Exercise description: Restate the entire listing word for word.

───── Entries provided

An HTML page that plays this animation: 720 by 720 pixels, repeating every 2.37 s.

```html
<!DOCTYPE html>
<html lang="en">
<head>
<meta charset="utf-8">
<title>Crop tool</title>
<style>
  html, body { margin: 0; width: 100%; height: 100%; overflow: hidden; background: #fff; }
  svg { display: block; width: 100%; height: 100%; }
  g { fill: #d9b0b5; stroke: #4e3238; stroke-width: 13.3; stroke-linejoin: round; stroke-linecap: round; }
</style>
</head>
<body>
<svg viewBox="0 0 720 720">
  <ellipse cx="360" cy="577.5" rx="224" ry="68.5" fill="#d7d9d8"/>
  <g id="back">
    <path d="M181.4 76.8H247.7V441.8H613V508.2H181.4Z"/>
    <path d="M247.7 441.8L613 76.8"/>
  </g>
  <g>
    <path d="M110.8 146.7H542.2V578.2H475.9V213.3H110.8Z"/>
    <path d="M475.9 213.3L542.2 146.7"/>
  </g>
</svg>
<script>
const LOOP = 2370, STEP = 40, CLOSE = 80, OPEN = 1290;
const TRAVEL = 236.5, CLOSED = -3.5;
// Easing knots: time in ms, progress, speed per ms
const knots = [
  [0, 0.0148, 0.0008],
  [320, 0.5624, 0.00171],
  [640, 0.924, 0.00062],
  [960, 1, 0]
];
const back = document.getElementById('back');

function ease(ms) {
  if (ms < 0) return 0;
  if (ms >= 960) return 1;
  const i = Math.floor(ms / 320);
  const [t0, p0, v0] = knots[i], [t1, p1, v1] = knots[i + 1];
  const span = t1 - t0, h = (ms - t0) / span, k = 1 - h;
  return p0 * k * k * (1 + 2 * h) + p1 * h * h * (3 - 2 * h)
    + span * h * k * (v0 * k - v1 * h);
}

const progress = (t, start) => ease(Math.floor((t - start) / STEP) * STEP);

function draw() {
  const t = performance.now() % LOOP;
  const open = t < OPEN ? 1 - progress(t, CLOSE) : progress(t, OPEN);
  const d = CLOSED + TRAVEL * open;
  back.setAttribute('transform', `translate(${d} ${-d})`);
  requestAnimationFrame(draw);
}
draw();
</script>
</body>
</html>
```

──────────

Solution below:
An HTML page that plays this animation: 720 by 720 pixels, repeating every 2.37 s.

```html
<!DOCTYPE html>
<html lang="en">
<head>
<meta charset="utf-8">
<title>Crop tool</title>
<style>
  html, body { margin: 0; width: 100%; height: 100%; overflow: hidden; background: #fff; }
  svg { display: block; width: 100%; height: 100%; }
  g { fill: #d9b0b5; stroke: #4e3238; stroke-width: 13.3; stroke-linejoin: round; stroke-linecap: round; }
</style>
</head>
<body>
<svg viewBox="0 0 720 720">
  <ellipse cx="360" cy="577.5" rx="224" ry="68.5" fill="#d7d9d8"/>
  <g id="back">
    <path d="M181.4 76.8H247.7V441.8H613V508.2H181.4Z"/>
    <path d="M247.7 441.8L613 76.8"/>
  </g>
  <g>
    <path d="M110.8 146.7H542.2V578.2H475.9V213.3H110.8Z"/>
    <path d="M475.9 213.3L542.2 146.7"/>
  </g>
</svg>
<script>
const LOOP = 2370, STEP = 40, CLOSE = 80, OPEN = 1290;
const TRAVEL = 236.5, CLOSED = -3.5;
// Easing knots: time in ms, progress, speed per ms
const knots = [
  [0, 0.0148, 0.0008],
  [320, 0.5624, 0.00171],
  [640, 0.924, 0.00062],
  [960, 1, 0]
];
const back = document.getElementById('back');

function ease(ms) {
  if (ms < 0) return 0;
  if (ms >= 960) return 1;
  const i = Math.floor(ms / 320);
  const [t0, p0, v0] = knots[i], [t1, p1, v1] = knots[i + 1];
  const span = t1 - t0, h = (ms - t0) / span, k = 1 - h;
  return p0 * k * k * (1 + 2 * h) + p1 * h * h * (3 - 2 * h)
    + span * h * k * (v0 * k - v1 * h);
}

const progress = (t, start) => ease(Math.floor((t - start) / STEP) * STEP);

function draw() {
  const t = performance.now() % LOOP;
  const open = t < OPEN ? 1 - progress(t, CLOSE) : progress(t, OPEN);
  const d = CLOSED + TRAVEL * open;
  back.setAttribute('transform', `translate(${d} ${-d})`);
  requestAnimationFrame(draw);
}
draw();
</script>
</body>
</html>
```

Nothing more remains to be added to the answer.